This article originally appeared on NexPet.
Stay indoors with the AC … always an option.
Take water with you on your walk, for both of you. After a walk, a bowl of ice cubes will help your dog cool off without gulping water. Reflective mesh tarps deflect heat and create a breezy, shady cool spot. Some dogs love to hang out in a kiddie swimming pool — others just dig themselves a cool spot in the dirt under some bushes.
Toys that can be water soaked and frozen chews are popular with many dogs, along with cool collars that can be water-soaked.
If you are out on the water, consider both goggles and a float jacket for your pet. Be sure to bring fresh water and don’t allow too much wild play in the salt water.
Heatstroke results from a dog becoming overheated and is a medical emergency.. Signs include:
- Excessive or loud panting
- Extreme thirst
- Frequent vomiting
- A bright red tongue and pale gums
- Skin around muzzle or neck doesn’t snap back when pinched
- Thick saliva
- Increased heart rate
First aid for heatstroke — remove the dog from the heat and let them rest in a shaded, breezy area if they cannot be brought indoors. Offer cool water, but do not force. Cool chicken broth can be offered. Ice is not recommended. Cool the dog with a hose — but do not submerse as the shock of over-cooling is not beneficial. Cool water on the pads of the feet and cold packs on the belly and between the hind legs will also help bring the dog’s temperature down. Wipe with cool wet towels, but don’t cover the dog as the towel will trap heat. Get the dog to a vet.
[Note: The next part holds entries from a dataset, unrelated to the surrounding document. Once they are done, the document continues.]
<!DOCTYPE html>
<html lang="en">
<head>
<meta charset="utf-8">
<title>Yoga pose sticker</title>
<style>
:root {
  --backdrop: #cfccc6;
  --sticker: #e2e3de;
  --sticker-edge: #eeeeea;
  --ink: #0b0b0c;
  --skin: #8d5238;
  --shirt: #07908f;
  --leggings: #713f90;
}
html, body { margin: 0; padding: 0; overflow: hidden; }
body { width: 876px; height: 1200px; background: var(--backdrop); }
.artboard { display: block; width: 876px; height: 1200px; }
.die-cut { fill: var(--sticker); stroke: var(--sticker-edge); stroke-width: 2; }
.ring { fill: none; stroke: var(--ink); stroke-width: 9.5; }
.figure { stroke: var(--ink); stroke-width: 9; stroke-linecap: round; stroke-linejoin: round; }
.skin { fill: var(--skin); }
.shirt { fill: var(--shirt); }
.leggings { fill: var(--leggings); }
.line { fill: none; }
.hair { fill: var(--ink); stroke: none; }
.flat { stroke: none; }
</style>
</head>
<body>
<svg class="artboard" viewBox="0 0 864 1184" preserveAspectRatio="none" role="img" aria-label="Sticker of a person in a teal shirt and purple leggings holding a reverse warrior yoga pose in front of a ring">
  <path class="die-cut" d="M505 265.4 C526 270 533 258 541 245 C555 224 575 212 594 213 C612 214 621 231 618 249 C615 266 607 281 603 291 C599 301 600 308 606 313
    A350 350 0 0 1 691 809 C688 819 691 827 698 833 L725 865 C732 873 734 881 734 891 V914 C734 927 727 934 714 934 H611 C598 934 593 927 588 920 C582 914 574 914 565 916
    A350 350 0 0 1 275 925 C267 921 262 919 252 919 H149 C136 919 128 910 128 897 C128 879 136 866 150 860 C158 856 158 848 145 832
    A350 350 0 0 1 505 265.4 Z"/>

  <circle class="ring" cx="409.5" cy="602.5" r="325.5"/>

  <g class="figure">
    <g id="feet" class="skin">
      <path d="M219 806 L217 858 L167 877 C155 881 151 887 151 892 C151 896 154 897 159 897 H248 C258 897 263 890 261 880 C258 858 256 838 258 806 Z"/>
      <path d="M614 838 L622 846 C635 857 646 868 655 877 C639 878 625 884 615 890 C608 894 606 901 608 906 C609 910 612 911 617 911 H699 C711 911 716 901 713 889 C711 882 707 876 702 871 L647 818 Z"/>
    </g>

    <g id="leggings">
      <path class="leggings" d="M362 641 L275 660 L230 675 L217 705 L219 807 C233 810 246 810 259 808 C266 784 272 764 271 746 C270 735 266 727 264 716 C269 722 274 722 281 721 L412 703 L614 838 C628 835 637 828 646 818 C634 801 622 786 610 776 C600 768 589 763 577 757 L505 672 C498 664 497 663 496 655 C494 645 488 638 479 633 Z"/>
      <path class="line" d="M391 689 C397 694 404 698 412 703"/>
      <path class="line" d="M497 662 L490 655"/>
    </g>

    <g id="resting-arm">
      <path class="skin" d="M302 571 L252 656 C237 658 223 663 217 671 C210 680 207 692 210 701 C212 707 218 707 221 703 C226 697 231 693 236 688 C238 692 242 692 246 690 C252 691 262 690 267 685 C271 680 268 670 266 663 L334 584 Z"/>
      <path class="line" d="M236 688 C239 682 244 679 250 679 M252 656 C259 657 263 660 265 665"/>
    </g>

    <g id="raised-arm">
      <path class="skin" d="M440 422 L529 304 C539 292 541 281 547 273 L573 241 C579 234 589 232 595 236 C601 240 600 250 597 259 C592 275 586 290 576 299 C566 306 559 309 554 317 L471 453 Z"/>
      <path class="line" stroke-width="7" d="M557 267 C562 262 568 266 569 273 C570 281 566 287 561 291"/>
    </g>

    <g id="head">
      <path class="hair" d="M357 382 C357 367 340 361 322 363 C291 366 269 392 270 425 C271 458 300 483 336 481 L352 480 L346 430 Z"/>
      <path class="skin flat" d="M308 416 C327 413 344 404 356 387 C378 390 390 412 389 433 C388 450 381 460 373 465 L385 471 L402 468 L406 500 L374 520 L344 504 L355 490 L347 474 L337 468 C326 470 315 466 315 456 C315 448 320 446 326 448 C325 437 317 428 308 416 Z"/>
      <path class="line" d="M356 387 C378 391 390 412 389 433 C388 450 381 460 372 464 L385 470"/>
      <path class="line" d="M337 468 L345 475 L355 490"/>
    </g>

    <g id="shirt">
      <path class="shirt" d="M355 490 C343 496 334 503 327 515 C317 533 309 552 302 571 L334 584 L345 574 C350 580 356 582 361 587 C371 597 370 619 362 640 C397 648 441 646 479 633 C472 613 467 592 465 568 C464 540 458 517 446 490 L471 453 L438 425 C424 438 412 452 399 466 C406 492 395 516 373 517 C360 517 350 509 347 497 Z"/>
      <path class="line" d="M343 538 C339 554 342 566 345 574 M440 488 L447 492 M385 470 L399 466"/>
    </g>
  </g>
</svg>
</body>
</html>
Be aware of outdoor temperatures and your dogs’ activities. Take steps to keep them from overheating before it’s too late.